[Source texts of formatted documents]
+++++

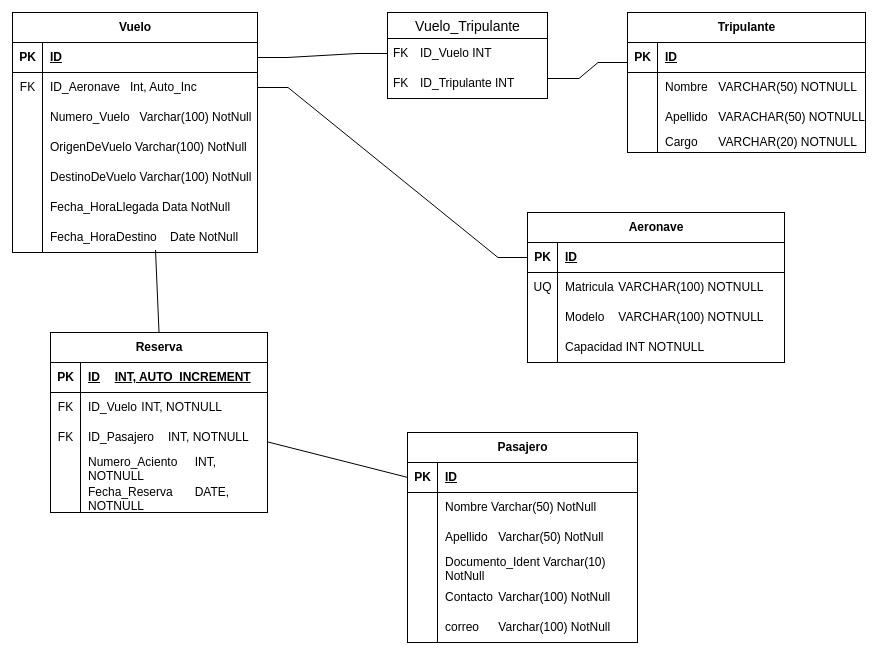
<!DOCTYPE html>
<html lang="es">
<head>
<meta charset="utf-8">
<title>Diagrama entidad-relación</title>
<style>
:root { --ink: #000; --paper: #fff; }
* { box-sizing: border-box; margin: 0; }
body { width: 878px; height: 655px; overflow: hidden; background: var(--paper); }
.diagram {
  position: relative; width: 878px; height: 655px; overflow: hidden;
  color: var(--ink); font: 12px/14px "Liberation Sans", Arial, sans-serif;
}
.relations { position: absolute; inset: 0; fill: none; stroke: var(--ink); stroke-width: 1; }
.entity { position: absolute; border: 1px solid var(--ink); background: var(--paper); }
.entity h2 {
  display: flex; align-items: center; justify-content: center;
  height: 30px; padding-bottom: 1px; border-bottom: 1px solid var(--ink);
  font: inherit; font-weight: 700;
}
.row { display: grid; grid-template-columns: 30px 1fr; height: 30px; }
.row.short { height: 20px; }
.row:last-child { margin-bottom: -1px; }
.row > * { display: flex; align-items: center; padding-bottom: 2px; }
.key { justify-content: center; border-right: 1px solid var(--ink); }
.row:last-child .key { margin-bottom: 1px; padding-bottom: 1px; }
.field { padding-left: 7px; }
.field span { white-space: pre; tab-size: 8; }
.primary { border-bottom: 1px solid var(--ink); font-weight: 700; }
.primary > * { padding-bottom: 1px; }
.wrapped span { position: relative; top: 2px; }

.vuelo { left: 12px; top: 12px; width: 246px; height: 241px; }
.tripulante { left: 627px; top: 12px; width: 239px; height: 141px; }
.aeronave { left: 527px; top: 212px; width: 258px; height: 151px; }
.reserva { left: 50px; top: 332px; width: 218px; height: 181px; }
.pasajero { left: 407px; top: 432px; width: 231px; height: 211px; }

.link-table { left: 387px; top: 12px; width: 161px; height: 87px; }
.link-table h2 { height: 26px; padding: 1px 0 0; font-size: 14px; line-height: 16px; font-weight: 400; }
.link-table .row { grid-template-columns: 32px 1fr; }
.link-table .key { justify-content: flex-start; padding-left: 5px; border: 0; }
.link-table .field { padding-left: 0; }
</style>
</head>
<body>
<main class="diagram">
  <svg class="relations" width="878" height="655" viewBox="0 0 878 655" aria-hidden="true">
    <polyline points="257,57.5 287,57.5 357,53.5 388,53.5"/>
    <polyline points="548,78.5 579,78.5 598,62.5 628,62.5"/>
    <polyline points="257,87.5 288,87.5 498,257.5 528,257.5"/>
    <line x1="268" y1="442" x2="408" y2="477.5"/>
  </svg>

  <section class="entity vuelo">
    <h2>Vuelo</h2>
    <div class="row primary"><div class="key">PK</div><div class="field"><u>ID</u></div></div>
    <div class="row"><div class="key">FK</div><div class="field"><span>ID_Aeronave&#9;Int, Auto_Inc</span></div></div>
    <div class="row"><div class="key"></div><div class="field"><span>Numero_Vuelo   Varchar(100) NotNull</span></div></div>
    <div class="row"><div class="key"></div><div class="field"><span>OrigenDeVuelo Varchar(100) NotNull</span></div></div>
    <div class="row"><div class="key"></div><div class="field"><span>DestinoDeVuelo Varchar(100) NotNull</span></div></div>
    <div class="row"><div class="key"></div><div class="field"><span>Fecha_HoraLlegada Data NotNull</span></div></div>
    <div class="row"><div class="key"></div><div class="field"><span>Fecha_HoraDestino    Date NotNull</span></div></div>
  </section>

  <section class="entity link-table">
    <h2>Vuelo_Tripulante</h2>
    <div class="row"><div class="key">FK</div><div class="field"><span>ID_Vuelo INT</span></div></div>
    <div class="row"><div class="key">FK</div><div class="field"><span>ID_Tripulante INT</span></div></div>
  </section>

  <section class="entity tripulante">
    <h2>Tripulante</h2>
    <div class="row primary"><div class="key">PK</div><div class="field"><u>ID</u></div></div>
    <div class="row"><div class="key"></div><div class="field"><span>Nombre&#9;VARCHAR(50) NOTNULL</span></div></div>
    <div class="row"><div class="key"></div><div class="field"><span>Apellido&#9;VARACHAR(50) NOTNULL</span></div></div>
    <div class="row short"><div class="key"></div><div class="field"><span>Cargo&#9;VARCHAR(20) NOTNULL</span></div></div>
  </section>

  <section class="entity aeronave">
    <h2>Aeronave</h2>
    <div class="row primary"><div class="key">PK</div><div class="field"><u>ID</u></div></div>
    <div class="row"><div class="key">UQ</div><div class="field"><span>Matricula&#9;VARCHAR(100) NOTNULL</span></div></div>
    <div class="row"><div class="key"></div><div class="field"><span>Modelo&#9;VARCHAR(100) NOTNULL</span></div></div>
    <div class="row"><div class="key"></div><div class="field"><span>Capacidad INT NOTNULL</span></div></div>
  </section>

  <section class="entity reserva">
    <h2>Reserva</h2>
    <div class="row primary"><div class="key">PK</div><div class="field"><span><u>ID</u>&#9;<u>INT, AUTO_INCREMENT</u></span></div></div>
    <div class="row"><div class="key">FK</div><div class="field"><span>ID_Vuelo&#9;INT, NOTNULL</span></div></div>
    <div class="row"><div class="key">FK</div><div class="field"><span>ID_Pasajero&#9;INT, NOTNULL</span></div></div>
    <div class="row"><div class="key"></div><div class="field wrapped"><span>Numero_Aciento&#9;INT,<br>NOTNULL</span></div></div>
    <div class="row"><div class="key"></div><div class="field wrapped"><span>Fecha_Reserva&#9;DATE,<br>NOTNULL</span></div></div>
  </section>

  <section class="entity pasajero">
    <h2>Pasajero</h2>
    <div class="row primary"><div class="key">PK</div><div class="field"><u>ID</u></div></div>
    <div class="row"><div class="key"></div><div class="field"><span>Nombre Varchar(50) NotNull</span></div></div>
    <div class="row"><div class="key"></div><div class="field"><span>Apellido&#9;Varchar(50) NotNull</span></div></div>
    <div class="row"><div class="key"></div><div class="field wrapped"><span>Documento_Ident Varchar(10)<br>NotNull</span></div></div>
    <div class="row"><div class="key"></div><div class="field"><span>Contacto&#9;Varchar(100) NotNull</span></div></div>
    <div class="row"><div class="key"></div><div class="field"><span>correo&#9;Varchar(100) NotNull</span></div></div>
  </section>

  <svg class="relations" width="878" height="655" viewBox="0 0 878 655" aria-hidden="true">
    <line x1="155.5" y1="250" x2="159" y2="332"/>
  </svg>
</main>
</body>
</html>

+++++

Exercise instructions | If a line in the records above contains the word "padding", copy it.

Answer to the exercise |
  height: 30px; padding-bottom: 1px; border-bottom: 1px solid var(--ink);
.row > * { display: flex; align-items: center; padding-bottom: 2px; }
.row:last-child .key { margin-bottom: 1px; padding-bottom: 1px; }
.field { padding-left: 7px; }
.primary > * { padding-bottom: 1px; }
.link-table h2 { height: 26px; padding: 1px 0 0; font-size: 14px; line-height: 16px; font-weight: 400; }
.link-table .key { justify-content: flex-start; padding-left: 5px; border: 0; }
.link-table .field { padding-left: 0; }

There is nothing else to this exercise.